Plain-text document sources:
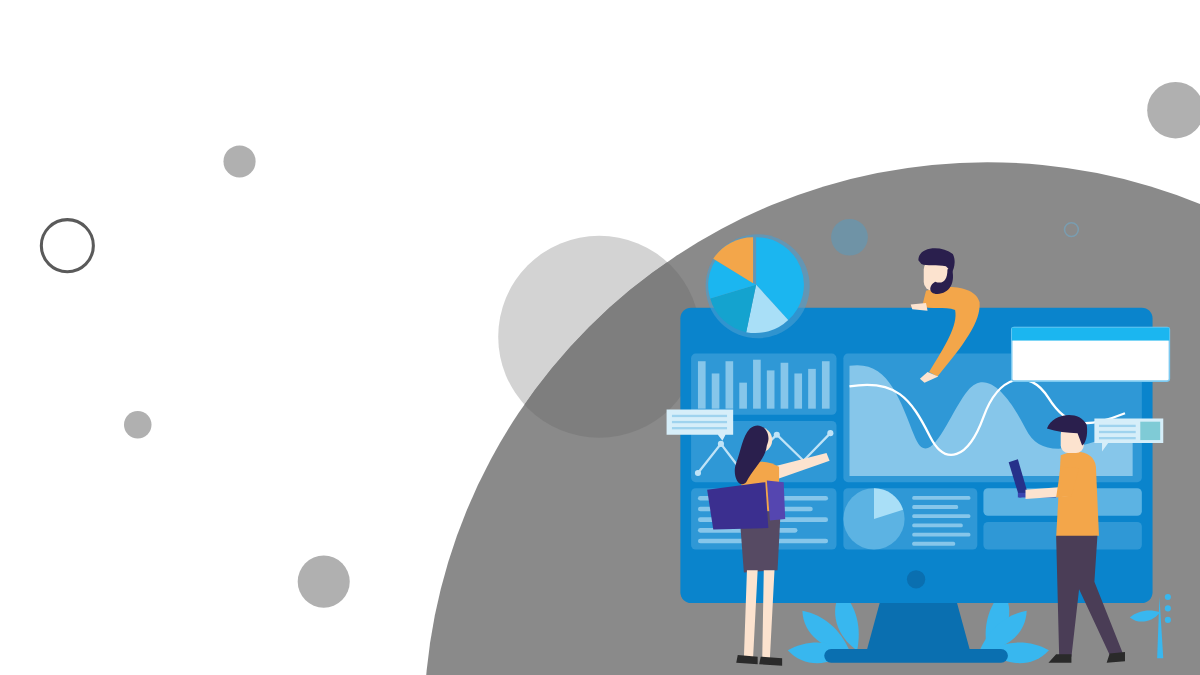
<!DOCTYPE html>
<html lang="en">
<head>
<meta charset="utf-8">
<title>Analytics Team Dashboard</title>
<link rel="stylesheet" href="https://fonts.googleapis.com/css2?family=Poppins:wght@400;600&display=swap">
<style>
:root{
  --paper:#ffffff;
  --dot:#b0b0b0;
  --ring:#5a5a5a;
  --dome:#8a8a8a;
  --halo:#d3d3d3;
  --halo-dark:#7e7e7e;
  --screen:#0a84cc;
  --screen-deep:#0a6fb0;
  --panel:#2f98d6;
  --panel-soft:#5cb3e3;
  --panel-pale:#86c6ea;
  --ink-line:#bfe3f7;
  --sky:#1bb6f0;
  --teal:#14a3cf;
  --ice:#a9dff7;
  --amber:#f3a64a;
  --skin:#fce3cf;
  --hair:#2a1f4d;
  --skirt:#564a63;
  --trouser:#4a3d56;
  --folder:#3b2f8f;
  --leaf:#38b7ef;
}
html,body{margin:0;padding:0;overflow:hidden;background:var(--paper);font-family:"Poppins",sans-serif}
.canvas{width:1200px;height:675px;display:block}
</style>
</head>
<body>
<svg class="canvas" viewBox="0 0 1568 882" preserveAspectRatio="none" xmlns="http://www.w3.org/2000/svg" role="img" aria-label="Team reviewing charts on a large analytics dashboard">
  <defs>
    <clipPath id="dome-clip"><circle cx="1290" cy="948" r="736"/></clipPath>
    <path id="leaf" d="M0 0 C-30 -10 -50 -40 -40 -70 C-15 -55 -2 -30 0 0 Z"/>
  </defs>

  <rect width="1568" height="882" fill="var(--paper)"/>

  <g class="floating-dots" fill="var(--dot)">
    <circle cx="313" cy="211" r="21"/>
    <circle cx="180" cy="555" r="18"/>
    <circle cx="423" cy="760" r="34"/>
    <circle cx="1536" cy="144" r="37"/>
  </g>
  <circle class="outline-dot" cx="88" cy="321" r="34" fill="none" stroke="var(--ring)" stroke-width="4"/>

  <circle class="halo" cx="783" cy="440" r="132" fill="var(--halo)"/>
  <circle class="dome" cx="1290" cy="948" r="736" fill="var(--dome)"/>
  <circle cx="783" cy="440" r="132" fill="var(--halo-dark)" clip-path="url(#dome-clip)"/>
  <circle cx="1110" cy="310" r="24" fill="#6f93a6"/>
  <circle cx="1400" cy="300" r="9" fill="none" stroke="#7a9db0" stroke-width="2"/>

  <g class="plants" fill="var(--leaf)">
    <use href="#leaf" transform="translate(1110 850) rotate(-20)"/>
    <use href="#leaf" transform="translate(1110 850) rotate(-60)"/>
    <use href="#leaf" transform="translate(1120 850) rotate(15)"/>
    <use href="#leaf" transform="translate(1290 850) rotate(-15) scale(-1 1)"/>
    <use href="#leaf" transform="translate(1290 850) rotate(60) scale(-1 1)"/>
    <use href="#leaf" transform="translate(1280 850) rotate(20) scale(-1 1)"/>
  </g>

  <g class="monitor">
    <path d="M1150 786 L1250 786 L1268 852 L1132 852 Z" fill="var(--screen-deep)"/>
    <rect x="1077" y="848" width="240" height="18" rx="9" fill="var(--screen-deep)"/>
    <rect x="889" y="402" width="617" height="386" rx="14" fill="var(--screen)"/>
    <circle cx="1197" cy="757" r="12" fill="var(--screen-deep)"/>

    <rect x="903" y="462" width="190" height="80" rx="6" fill="var(--panel)"/>
    <g fill="var(--panel-pale)">
      <rect x="912" y="472" width="10" height="62"/><rect x="930" y="488" width="10" height="46"/>
      <rect x="948" y="472" width="10" height="62"/><rect x="966" y="500" width="10" height="34"/>
      <rect x="984" y="470" width="10" height="64"/><rect x="1002" y="484" width="10" height="50"/>
      <rect x="1020" y="474" width="10" height="60"/><rect x="1038" y="488" width="10" height="46"/>
      <rect x="1056" y="482" width="10" height="52"/><rect x="1074" y="472" width="10" height="62"/>
    </g>

    <rect x="903" y="550" width="190" height="80" rx="6" fill="var(--panel)"/>
    <polyline points="912,618 942,580 968,614 1015,568 1050,602 1085,566" fill="none" stroke="var(--ink-line)" stroke-width="3"/>
    <g fill="var(--ink-line)"><circle cx="912" cy="618" r="4"/><circle cx="942" cy="580" r="4"/><circle cx="1015" cy="568" r="4"/><circle cx="1085" cy="566" r="4"/></g>

    <rect x="903" y="638" width="190" height="80" rx="6" fill="var(--panel)"/>
    <g fill="var(--panel-pale)">
      <rect x="912" y="648" width="170" height="6" rx="3"/><rect x="912" y="662" width="150" height="6" rx="3"/>
      <rect x="912" y="676" width="170" height="6" rx="3"/><rect x="912" y="690" width="130" height="6" rx="3"/>
      <rect x="912" y="704" width="170" height="6" rx="3"/>
    </g>

    <rect x="1102" y="462" width="390" height="168" rx="6" fill="var(--panel)"/>
    <path d="M1110 622 L1110 478 C1160 470 1175 520 1195 570 C1215 620 1240 540 1265 510 C1290 480 1320 520 1340 560 C1360 600 1400 590 1480 560 L1480 622 Z" fill="var(--panel-pale)"/>
    <path d="M1110 505 C1170 495 1190 520 1215 570 C1235 610 1265 600 1285 545 C1305 490 1345 480 1370 520 C1395 560 1420 560 1470 540" fill="none" stroke="var(--paper)" stroke-width="3"/>

    <rect x="1102" y="638" width="175" height="80" rx="6" fill="var(--panel)"/>
    <circle cx="1142" cy="678" r="40" fill="var(--panel-soft)"/>
    <path d="M1142 678 L1142 638 A40 40 0 0 1 1180 666 Z" fill="var(--ice)"/>
    <g fill="var(--panel-pale)">
      <rect x="1192" y="648" width="76" height="5" rx="2"/><rect x="1192" y="660" width="60" height="5" rx="2"/>
      <rect x="1192" y="672" width="76" height="5" rx="2"/><rect x="1192" y="684" width="66" height="5" rx="2"/>
      <rect x="1192" y="696" width="76" height="5" rx="2"/><rect x="1192" y="708" width="56" height="5" rx="2"/>
    </g>
    <rect x="1285" y="638" width="207" height="36" rx="6" fill="var(--panel-soft)"/>
    <rect x="1285" y="682" width="207" height="36" rx="6" fill="var(--panel)"/>
  </g>

  <g class="pie-chart">
    <circle cx="990" cy="374" r="68" fill="#4a9fd0" opacity=".6"/>
    <path d="M988 372 L988 310 A62 62 0 0 1 1030 418 Z" fill="var(--sky)"/>
    <path d="M988 372 L1030 418 A62 62 0 0 1 975 434 Z" fill="var(--ice)"/>
    <path d="M988 372 L975 434 A62 62 0 0 1 928 390 Z" fill="var(--teal)"/>
    <path d="M988 372 L928 390 A62 62 0 0 1 935 340 Z" fill="var(--sky)"/>
    <path d="M984 370 L932 338 A62 62 0 0 1 984 310 Z" fill="var(--amber)"/>
  </g>

  <g class="cards">
    <rect x="1322" y="428" width="206" height="70" rx="3" fill="var(--paper)" stroke="#7cc9f0" stroke-width="2"/>
    <rect x="1322" y="428" width="206" height="17" fill="var(--sky)"/>
    <path d="M871 535 H958 V568 H948 L944 576 L938 568 H871 Z" fill="#d6eef9"/>
    <g fill="#9fd3ee"><rect x="878" y="542" width="72" height="3"/><rect x="878" y="550" width="72" height="3"/><rect x="878" y="558" width="72" height="3"/></g>
    <path d="M1430 547 H1520 V579 H1448 L1440 590 L1440 579 H1430 Z" fill="#d6eef9"/>
    <rect x="1490" y="551" width="26" height="24" fill="#7fcbd6"/>
    <g fill="#9fd3ee"><rect x="1436" y="555" width="48" height="3"/><rect x="1436" y="563" width="48" height="3"/><rect x="1436" y="571" width="48" height="3"/></g>
  </g>

  <g class="analyst-top">
    <path d="M1210 380 C1240 370 1275 375 1280 395 C1282 420 1260 450 1225 492 L1214 486 C1235 452 1252 425 1248 405 C1235 400 1215 405 1205 400 Z" fill="var(--amber)"/>
    <path d="M1190 398 L1210 396 L1212 406 L1192 404 Z" fill="var(--skin)"/>
    <path d="M1212 486 L1226 492 L1208 500 L1202 495 Z" fill="var(--skin)"/>
    <rect x="1207" y="340" width="36" height="40" rx="12" fill="var(--skin)"/>
    <path d="M1243 348 C1250 370 1240 384 1225 384 C1212 384 1214 372 1222 368 C1232 372 1238 366 1238 352 Z" fill="var(--hair)"/>
    <path d="M1200 340 C1200 322 1230 320 1245 332 C1250 342 1246 352 1244 356 L1236 348 C1225 346 1210 348 1204 345 Z" fill="var(--hair)"/>
  </g>

  <g class="analyst-presenter">
    <path d="M1010 610 L1080 592 L1084 602 L1016 626 Z" fill="var(--skin)"/>
    <path d="M968 610 C985 600 1005 602 1018 610 L1018 668 L970 668 Z" fill="var(--amber)"/>
    <path d="M966 668 L1020 668 L1016 745 L972 748 Z" fill="var(--skirt)"/>
    <path d="M976 745 L990 745 L984 860 L972 860 Z M998 745 L1012 745 L1006 860 L996 860 Z" fill="var(--skin)"/>
    <path d="M964 856 L990 858 L990 868 L962 866 Z M994 858 L1022 860 L1022 870 L992 868 Z" fill="#2a2a2a"/>
    <path d="M924 640 L1000 630 L1004 690 L932 692 Z" fill="var(--folder)"/>
    <path d="M1002 628 L1024 630 L1026 678 L1006 680 Z" fill="#5546b0"/>
    <circle cx="992" cy="575" r="17" fill="var(--skin)"/>
    <path d="M980 560 C994 548 1010 565 1002 582 C1000 600 986 610 975 630 C965 640 956 620 962 605 C968 590 970 570 980 560 Z" fill="var(--hair)"/>
  </g>

  <g class="analyst-laptop">
    <path d="M1386 595 C1410 585 1430 592 1432 610 L1436 700 L1380 702 Z" fill="var(--amber)"/>
    <path d="M1380 700 L1434 700 L1430 760 L1468 856 L1452 860 L1410 770 L1400 858 L1384 858 Z" fill="var(--trouser)"/>
    <path d="M1380 855 L1400 855 L1400 866 L1370 866 Z M1450 854 L1470 852 L1470 864 L1446 866 Z" fill="#2a2a2a"/>
    <path d="M1318 604 L1330 600 L1344 648 L1332 650 Z" fill="#26318a"/>
    <rect x="1330" y="644" width="50" height="6" fill="#3a46b0"/>
    <path d="M1340 640 L1392 636 L1396 648 L1340 652 Z" fill="var(--skin)"/>
    <path d="M1386 610 L1410 612 L1400 648 L1380 650 Z" fill="var(--amber)"/>
    <rect x="1386" y="558" width="30" height="34" rx="10" fill="var(--skin)"/>
    <path d="M1368 560 C1375 540 1410 535 1420 555 C1422 570 1418 580 1414 582 L1408 566 C1395 566 1380 564 1368 560 Z" fill="var(--hair)"/>
  </g>

  <g class="sprig" fill="var(--leaf)">
    <path d="M1515 780 L1520 860 L1512 860 Z"/>
    <use href="#leaf" transform="translate(1516 800) rotate(-70) scale(.5)"/>
    <circle cx="1526" cy="780" r="4"/><circle cx="1526" cy="795" r="4"/><circle cx="1526" cy="810" r="4"/>
  </g>
</svg>
</body>
</html>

## Aim of the task
Read through the records above and copy the lines that contain "clip".

## Answer area
    <clipPath id="dome-clip"><circle cx="1290" cy="948" r="736"/></clipPath>
  <circle cx="783" cy="440" r="132" fill="var(--halo-dark)" clip-path="url(#dome-clip)"/>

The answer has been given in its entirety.